[Source data]
- - - - - - -
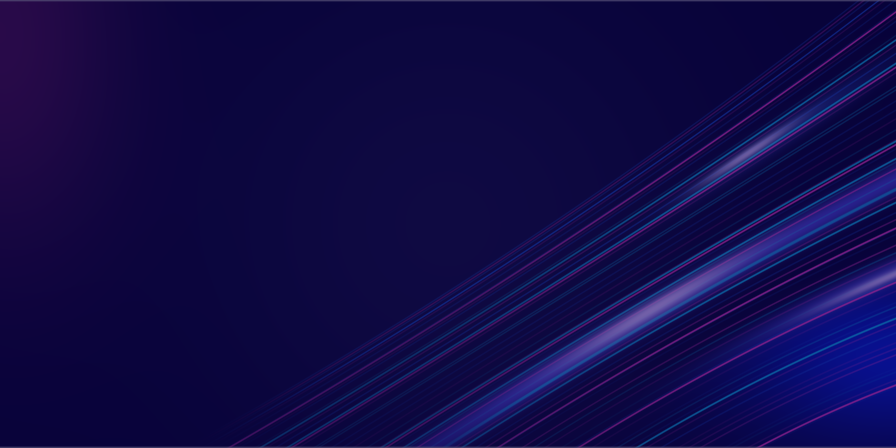
Write a Shadertoy shader that draws this background.

```glsl
// Fan of curved pink and blue light strands sweeping over a dark indigo field.

float hash(float n) {
    return fract(sin(n * 127.1) * 4375.85);
}

// Height at x of the strand that leaves the floor at x = start.
float strandHeight(float x, float start) {
    float slope = 0.74 - 0.17 * start;
    float bend = 0.25 * start - 0.18;
    return (x - start) * (slope + bend * (2.0 - x));
}

// Signed distance to a strand, positive above it.
float strandDistance(vec2 p, float start) {
    return (p.y - strandHeight(p.x, start)) / 1.17;
}

float strandLine(vec2 p, float start, float halfWidth) {
    float pixel = 1.0 / iResolution.y;
    float d = abs(strandDistance(p, start));
    return 1.0 - smoothstep(max(halfWidth - pixel, 0.0), halfWidth + pixel, d);
}

// Soft ribbon along a strand.
float ribbon(vec2 p, float start, float width) {
    float d = strandDistance(p, start) / width;
    return exp(-d * d);
}

// Soft window along x.
float span(float x, float center, float width) {
    float d = (x - center) / width;
    return exp(-d * d);
}

vec3 background(vec2 p) {
    vec3 color = vec3(0.028, 0.008, 0.225);
    color += vec3(0.03, 0.03, 0.035) * exp(-2.8 * dot(p - vec2(1.0, 0.5), p - vec2(1.0, 0.5)));
    vec2 corner = (p - vec2(0.0, 0.93)) / vec2(0.27, 0.5);
    color += vec3(0.13, 0.03, 0.06) * exp(-dot(corner, corner));
    return color;
}

void mainImage(out vec4 fragColor, in vec2 fragCoord) {
    vec2 uv = fragCoord / iResolution.xy;
    vec2 p = uv * vec2(2.0, 1.0);
    vec3 pink = vec3(0.56, 0.13, 0.56);
    vec3 blue = vec3(0.07, 0.20, 0.62);
    vec3 cyan = vec3(0.04, 0.42, 0.66);
    vec3 pale = vec3(0.50, 0.42, 0.68);
    vec3 color = background(p);

    // Blue pool under the lower strands
    float below = 1.0 - smoothstep(-0.06, 0.04, strandDistance(p, 1.22));
    vec2 pool = (p - vec2(2.0, 0.21)) / vec2(0.36, 0.20);
    color = mix(color, vec3(0.03, 0.07, 0.60), 0.9 * below * exp(-dot(pool, pool)));

    // Broad ribbons
    float rise = smoothstep(0.85, 1.25, p.x);
    color = mix(color, vec3(0.16, 0.13, 0.56), ribbon(p, 0.96, 0.03) * (0.45 + 0.5 * rise));
    color = mix(color, vec3(0.10, 0.16, 0.52), 0.6 * ribbon(p, 0.63, 0.026) * span(p.x, 1.75, 0.22));
    color = mix(color, vec3(0.20, 0.17, 0.62), 0.7 * ribbon(p, 1.25, 0.026) * span(p.x, 2.0, 0.32));

    // Scattered fine strands
    for (int i = 0; i < 48; i++) {
        float n = float(i);
        float start = mix(0.40, 1.72, pow((n + hash(n + 3.0)) / 48.0, 1.2));
        float kind = hash(n + 61.0);
        vec3 tint = kind < 0.36 ? pink : (kind < 0.72 ? blue : cyan);
        float strength = 0.12 + 0.5 * hash(n + 17.0) * hash(n + 29.0);
        float fade = 0.55 + 0.45 * smoothstep(0.1, 0.7, p.x - start);
        fade *= smoothstep(0.4, 0.8, p.x);
        color = mix(color, tint, strength * fade * strandLine(p, start, 0.001));
    }

    // Brighter strands
    float pinkStarts[6] = float[](0.51, 0.65, 0.86, 1.11, 1.29, 1.69);
    float cyanStarts[6] = float[](0.58, 0.64, 0.85, 0.90, 1.03, 1.42);
    for (int i = 0; i < 6; i++) {
        float fade = 0.4 + 0.4 * smoothstep(0.9, 1.7, p.x);
        color = mix(color, cyan, fade * strandLine(p, cyanStarts[i], 0.0015));
        color = mix(color, pink, fade * strandLine(p, pinkStarts[i], 0.0014));
    }
    color = mix(color, blue, 0.65 * smoothstep(0.4, 1.0, p.x) * strandLine(p, 0.45, 0.001));
    color = mix(color, cyan, 0.6 * rise * strandLine(p, 0.99, 0.003));

    // Pale hot spots on the ribbons
    color = mix(color, pale, 0.85 * ribbon(p, 0.95, 0.017) * span(p.x, 1.46, 0.2));
    color = mix(color, pale, 0.8 * ribbon(p, 0.62, 0.010) * span(p.x, 1.67, 0.10));
    color = mix(color, pale, 0.8 * ribbon(p, 1.26, 0.009) * span(p.x, 2.0, 0.16));

    // Thin grey rim on the top and bottom edges
    float edge = min(p.y, 1.0 - p.y);
    color = mix(color, vec3(0.34, 0.32, 0.47), 0.7 * (1.0 - smoothstep(0.001, 0.005, edge)));

    fragColor = vec4(color, 1.0);
}
```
- - - - - - -
- EXERCISE DIRECTIONS -
Without the images, output all the entries exactly as they stand.

- EXPECTED ANSWER -
Write a Shadertoy shader that draws this background.

```glsl
// Fan of curved pink and blue light strands sweeping over a dark indigo field.

float hash(float n) {
    return fract(sin(n * 127.1) * 4375.85);
}

// Height at x of the strand that leaves the floor at x = start.
float strandHeight(float x, float start) {
    float slope = 0.74 - 0.17 * start;
    float bend = 0.25 * start - 0.18;
    return (x - start) * (slope + bend * (2.0 - x));
}

// Signed distance to a strand, positive above it.
float strandDistance(vec2 p, float start) {
    return (p.y - strandHeight(p.x, start)) / 1.17;
}

float strandLine(vec2 p, float start, float halfWidth) {
    float pixel = 1.0 / iResolution.y;
    float d = abs(strandDistance(p, start));
    return 1.0 - smoothstep(max(halfWidth - pixel, 0.0), halfWidth + pixel, d);
}

// Soft ribbon along a strand.
float ribbon(vec2 p, float start, float width) {
    float d = strandDistance(p, start) / width;
    return exp(-d * d);
}

// Soft window along x.
float span(float x, float center, float width) {
    float d = (x - center) / width;
    return exp(-d * d);
}

vec3 background(vec2 p) {
    vec3 color = vec3(0.028, 0.008, 0.225);
    color += vec3(0.03, 0.03, 0.035) * exp(-2.8 * dot(p - vec2(1.0, 0.5), p - vec2(1.0, 0.5)));
    vec2 corner = (p - vec2(0.0, 0.93)) / vec2(0.27, 0.5);
    color += vec3(0.13, 0.03, 0.06) * exp(-dot(corner, corner));
    return color;
}

void mainImage(out vec4 fragColor, in vec2 fragCoord) {
    vec2 uv = fragCoord / iResolution.xy;
    vec2 p = uv * vec2(2.0, 1.0);
    vec3 pink = vec3(0.56, 0.13, 0.56);
    vec3 blue = vec3(0.07, 0.20, 0.62);
    vec3 cyan = vec3(0.04, 0.42, 0.66);
    vec3 pale = vec3(0.50, 0.42, 0.68);
    vec3 color = background(p);

    // Blue pool under the lower strands
    float below = 1.0 - smoothstep(-0.06, 0.04, strandDistance(p, 1.22));
    vec2 pool = (p - vec2(2.0, 0.21)) / vec2(0.36, 0.20);
    color = mix(color, vec3(0.03, 0.07, 0.60), 0.9 * below * exp(-dot(pool, pool)));

    // Broad ribbons
    float rise = smoothstep(0.85, 1.25, p.x);
    color = mix(color, vec3(0.16, 0.13, 0.56), ribbon(p, 0.96, 0.03) * (0.45 + 0.5 * rise));
    color = mix(color, vec3(0.10, 0.16, 0.52), 0.6 * ribbon(p, 0.63, 0.026) * span(p.x, 1.75, 0.22));
    color = mix(color, vec3(0.20, 0.17, 0.62), 0.7 * ribbon(p, 1.25, 0.026) * span(p.x, 2.0, 0.32));

    // Scattered fine strands
    for (int i = 0; i < 48; i++) {
        float n = float(i);
        float start = mix(0.40, 1.72, pow((n + hash(n + 3.0)) / 48.0, 1.2));
        float kind = hash(n + 61.0);
        vec3 tint = kind < 0.36 ? pink : (kind < 0.72 ? blue : cyan);
        float strength = 0.12 + 0.5 * hash(n + 17.0) * hash(n + 29.0);
        float fade = 0.55 + 0.45 * smoothstep(0.1, 0.7, p.x - start);
        fade *= smoothstep(0.4, 0.8, p.x);
        color = mix(color, tint, strength * fade * strandLine(p, start, 0.001));
    }

    // Brighter strands
    float pinkStarts[6] = float[](0.51, 0.65, 0.86, 1.11, 1.29, 1.69);
    float cyanStarts[6] = float[](0.58, 0.64, 0.85, 0.90, 1.03, 1.42);
    for (int i = 0; i < 6; i++) {
        float fade = 0.4 + 0.4 * smoothstep(0.9, 1.7, p.x);
        color = mix(color, cyan, fade * strandLine(p, cyanStarts[i], 0.0015));
        color = mix(color, pink, fade * strandLine(p, pinkStarts[i], 0.0014));
    }
    color = mix(color, blue, 0.65 * smoothstep(0.4, 1.0, p.x) * strandLine(p, 0.45, 0.001));
    color = mix(color, cyan, 0.6 * rise * strandLine(p, 0.99, 0.003));

    // Pale hot spots on the ribbons
    color = mix(color, pale, 0.85 * ribbon(p, 0.95, 0.017) * span(p.x, 1.46, 0.2));
    color = mix(color, pale, 0.8 * ribbon(p, 0.62, 0.010) * span(p.x, 1.67, 0.10));
    color = mix(color, pale, 0.8 * ribbon(p, 1.26, 0.009) * span(p.x, 2.0, 0.16));

    // Thin grey rim on the top and bottom edges
    float edge = min(p.y, 1.0 - p.y);
    color = mix(color, vec3(0.34, 0.32, 0.47), 0.7 * (1.0 - smoothstep(0.001, 0.005, edge)));

    fragColor = vec4(color, 1.0);
}
```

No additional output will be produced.